To give the impression of rapid action speak quickly and use short sentences.

Likewise, to convey a peaceful, quiet effect, employ a low voice with long sentences.

Change the voice to a high pitch when one character speaks, and to a low tone when the other character answers, and with just this variation the children will see two people carrying on a conversation.

Use conversation whenever you can, quoting the words which the character used, or might have used. Direct discourse makes a story vital. Use it whenever possible, taking care to label it as such if imagination is employed.

A pleasing voice can adorn the Gospel very effectively.

When some people speak before an audience it seems that every part of their body is frozen except their tongue. Yet those same people will show a group of friends how long the fish was, how tall the child was, or how the old man stroked his beard. They use their body to get across their point.

We do not need to be actors to tell a good story, but we do need to be natural, and it is natural to use our bodies at least part of the time when we are talking. You may think that you could never move before the children, but if you do it consciously a few times, it will soon become natural, and the children will really enjoy the story more.

One small boy watched Miss Frances Bennett, the master storyteller, as she showed how David wound up his sling, and when she made the motion to let the stone go, this little boy ducked. The expression in her body made the story that real to him. For those who would carry this advice of bodily movement too far, a word of warning is given.

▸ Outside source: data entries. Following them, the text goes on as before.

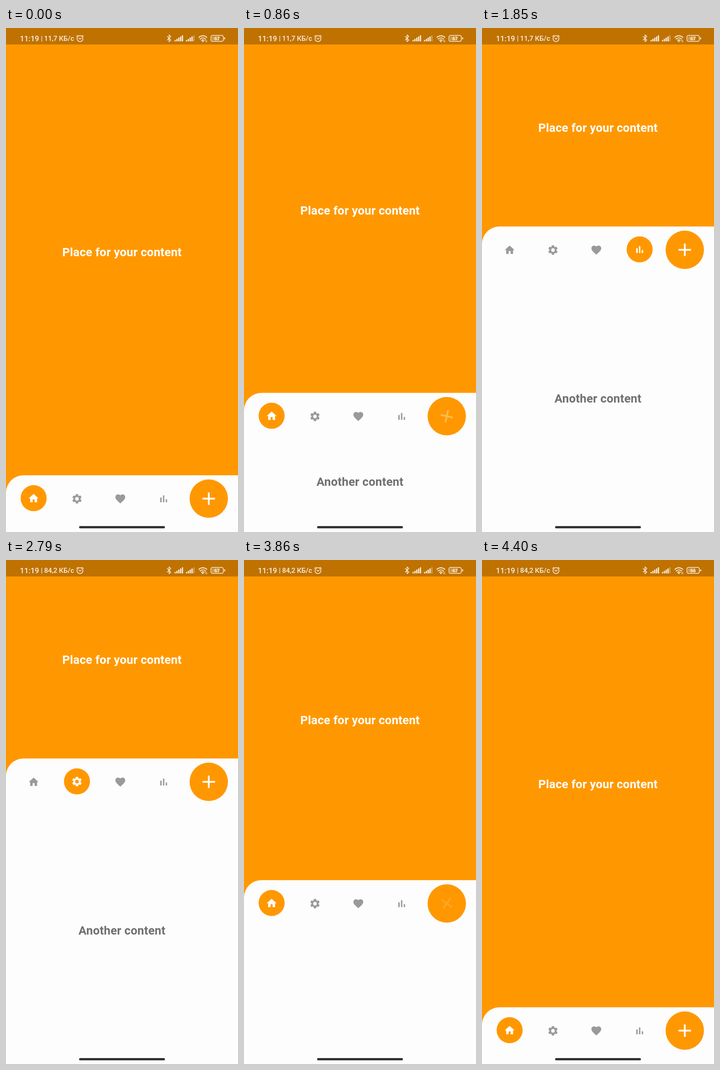
Recreate the animation shown at these times as an HTML page. Size 508 by 1102 pixels, loop 4.52 s.

```html
<!DOCTYPE html>
<html lang="en">
<head>
<meta charset="utf-8">
<title>Expandable bottom bar</title>
<style>
  html, body { margin: 0; width: 100%; height: 100%; overflow: hidden; background: #ff9800; }
  svg { display: block; width: 100vw; height: 100vh; font-family: Roboto, sans-serif; }
  .title { font-size: 25.87px; font-weight: 700; letter-spacing: .19px; text-anchor: middle; }
  .line { fill: none; stroke: #fbf1e2; stroke-width: 1.5; stroke-linecap: round; stroke-linejoin: round; }
</style>
</head>
<body>
<svg viewBox="0 0 508 1102">
  <rect width="508" height="1102" fill="#ff9800"/>
  <text id="main" class="title" x="254" fill="#fff">Place for your content</text>

  <g id="panel">
    <path d="M0 1200V38A38 38 0 0 1 38 0H508V1200Z" fill="#fdfdfd"/>
    <circle id="spot" cy="50" r="28.5" fill="#ff9800"/>
    <g id="icons"></g>
    <g transform="translate(444 51)">
      <circle r="42" fill="#ff9800"/>
      <circle id="ripple" fill="#f58000"/>
      <path id="plus" d="M-13.6 0H13.6M0 -13.6V13.6" stroke="#fff" stroke-width="3.88"/>
    </g>
  </g>
  <text id="extra" class="title" x="254" fill="#707070">Another content</text>
  <rect x="160" y="1089" width="188" height="5" rx="2.5" fill="#333"/>

  <rect width="508" height="36" fill="#bf7200"/>
  <g fill="#fbf1e2" font-weight="500">
    <text x="30.5" y="28.5" font-size="16.5">11:19</text>
    <text x="76.5" y="28" font-size="15">|</text>
    <text id="speed" x="83.5" y="28" font-size="15"></text>
    <g class="line">
      <circle cx="162" cy="23.3" r="6.5"/>
      <path d="M154.5 18.5L157.5 16M169.5 18.5L166.5 16M159.5 22L162 24.5L165 22"/>
      <path d="M353 18.5L361 26.5L357 30V15L361 18.5L353 26.5" stroke-width="1.4"/>
      <path d="M422.3 20.5A12.5 12.5 0 0 1 439.7 20.5M425 24A8.6 8.6 0 0 1 437 24M428 27A4.6 4.6 0 0 1 434 27" stroke-width="1.8"/>
      <path d="M437 26V30M439.5 27V31" stroke-width="1"/>
      <rect x="448.8" y="16.3" width="27" height="13" rx="3.5"/>
    </g>
    <circle cx="431" cy="29.2" r="1.6"/>
    <g id="signal"></g>
    <rect x="451" y="18.5" width="16" height="8.6" rx="1.5" opacity=".35"/>
    <rect x="477.6" y="20.5" width="2.2" height="4.6" rx="1"/>
    <text id="charge" x="462.3" y="26.7" font-size="10.5" font-weight="700" text-anchor="middle"></text>
  </g>
</svg>
<script>
const LOOP = 4520;
const CLOSED = 978, OPEN = 434;
const TABS = [60.5, 155.4, 250.3, 345.2];
const SHAPES = [
  'M10 20v-6h4v6h5v-8h3L12 3 2 12h3v8z',
  'M19.14 12.94c.04-.3.06-.61.06-.94s-.02-.64-.07-.94l2.03-1.58c.18-.14.23-.41.12-.61l-1.92-3.32c-.12-.22-.37-.29-.59-.22l-2.39.96c-.5-.38-1.03-.7-1.62-.94L14.4 2.81c-.04-.24-.24-.41-.48-.41h-3.84c-.24 0-.43.17-.47.41l-.36 2.54c-.59.24-1.13.57-1.62.94l-2.39-.96c-.22-.08-.47 0-.59.22L2.74 8.87c-.12.21-.08.47.12.61l2.03 1.58c-.05.3-.09.63-.09.94s.02.64.07.94l-2.03 1.58c-.18.14-.23.41-.12.61l1.92 3.32c.12.22.37.29.59.22l2.39-.96c.5.38 1.03.7 1.62.94l.36 2.54c.05.24.24.41.48.41h3.84c.24 0 .44-.17.47-.41l.36-2.54c.59-.24 1.13-.56 1.62-.94l2.39.96c.22.08.47 0 .59-.22l1.92-3.32c.12-.22.07-.47-.12-.61zM12 15.6a3.6 3.6 0 1 1 0-7.2 3.6 3.6 0 0 1 0 7.2z',
  'M12 21.35l-1.45-1.32C5.4 15.36 2 12.28 2 8.5 2 5.42 4.42 3 7.5 3c1.74 0 3.41.81 4.5 2.09C13.09 3.81 14.76 3 16.5 3 19.58 3 22 5.42 22 8.5c0 3.78-3.4 6.86-8.55 11.54z',
  'M5 9.2h3V19H5zM10.6 5h2.8v14h-2.8zM16.2 13H19v6h-2.8z'
];
// Tab selections: [time, tab index]
const PICKS = [[0, 0], [1850, 3], [2180, 2], [2790, 1], [3160, 0]];
const TOGGLES = [
  { press: 370, start: 666, release: 666, spin: 676 },
  { press: 3490, start: 3626, release: 3715, spin: 3652 }
];

const el = id => document.getElementById(id);
const clamp = x => Math.min(1, Math.max(0, x));
const smooth = x => { x = clamp(x); return x * x * (3 - 2 * x); };

function add(parent, tag, attrs) {
  const node = document.createElementNS('http://www.w3.org/2000/svg', tag);
  for (const key in attrs) node.setAttribute(key, attrs[key]);
  return parent.appendChild(node);
}

// Standard ease, cubic-bezier(.4, 0, .2, 1)
function ease(x) {
  x = clamp(x);
  let lo = 0, hi = 1;
  for (let i = 0; i < 24; i++) {
    const s = (lo + hi) / 2, r = 1 - s;
    if (1.2 * r * r * s + .6 * r * s * s + s * s * s < x) lo = s; else hi = s;
  }
  return smooth(lo);
}

const icons = SHAPES.map(d => add(el('icons'), 'path', { d }));

for (const x of [369, 394]) {
  for (let i = 0; i < 5; i++) {
    const h = 3 + i * 2.6;
    add(el('signal'), 'rect', {
      x: x + i * 4, y: 29.3 - h, width: 2.7, height: h, rx: .6,
      opacity: x > 380 && i === 4 ? .4 : 1
    });
  }
}

function drawTabs(t) {
  const active = PICKS.filter(p => p[0] <= t).pop()[1];
  el('spot').setAttribute('cx', TABS[active]);
  icons.forEach((icon, i) => {
    const on = i === active;
    icon.setAttribute('fill', on ? '#fff' : '#9a9a9a');
    icon.setAttribute('transform',
      `translate(${TABS[i]} ${on ? 50.5 : 51.5}) scale(1.078) translate(-12 -12)`);
  });
}

function drawButton(t) {
  const { press, start, release, spin } = TOGGLES[t < 2400 ? 0 : 1];
  const age = t - start;
  const angle = 360 * smooth((t - spin) / 525);
  const alpha = 1 - .9 * (smooth((age - 60) / 200) - smooth((age - 490) / 250));
  el('plus').setAttribute('transform', `rotate(${angle})`);
  el('plus').setAttribute('opacity', alpha);
  el('ripple').setAttribute('r', 25 + 17 * ease((t - press) / 225));
  el('ripple').setAttribute('opacity', clamp((t - press) / 75) * (1 - clamp((t - release) / 150)));
}

function draw(t) {
  const [open, close] = TOGGLES.map(g => ease((t - g.start) / 680));
  const top = CLOSED + (OPEN - CLOSED) * (open - close);
  el('panel').setAttribute('transform', `translate(0 ${top})`);
  el('main').setAttribute('y', top / 2 + 9.5);
  el('extra').setAttribute('y', top / 2 + 602);
  el('extra').setAttribute('visibility', t >= 740 && t < 3640 ? 'visible' : 'hidden');
  el('speed').textContent = t < 2180 ? '11,7 КБ/с' : '84,2 КБ/с';
  el('charge').textContent = t < 4400 ? '67' : '66';
  drawTabs(t);
  drawButton(t);
}

const begin = performance.now();
function tick() {
  draw((performance.now() - begin) % LOOP);
  requestAnimationFrame(tick);
}
draw(0);
requestAnimationFrame(tick);
</script>
</body>
</html>
```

Never allow your gestures or bodily movements to become ridiculous, so that your audience laughs at you.

That is to cheapen and degrade the message.

When movements detract the attention from the story to themselves, then you have gone too far.

It is like everything else, we need to strike a balance: too much in either direction is wrong. But with the right amount of expression in the words, the voice and the body, the story can really live for the children.

With the Power of the Lord

Last of all, and most important, to tell a good story one should depend upon the Lord and not upon his own ability.

The stories of the most educated are insipid without His help, and those of the willing ones without much training may be used to eternal glory if they are told in the power of His HOLY SPIRIT. "Little is much if GOD is in it."

Who knows what the simple telling of the Gospel story shall mean to the boys and girls around about us?

I love to tell the story,

'Twill be my theme in glory,

To tell the old, old story

Of JESUS and His love.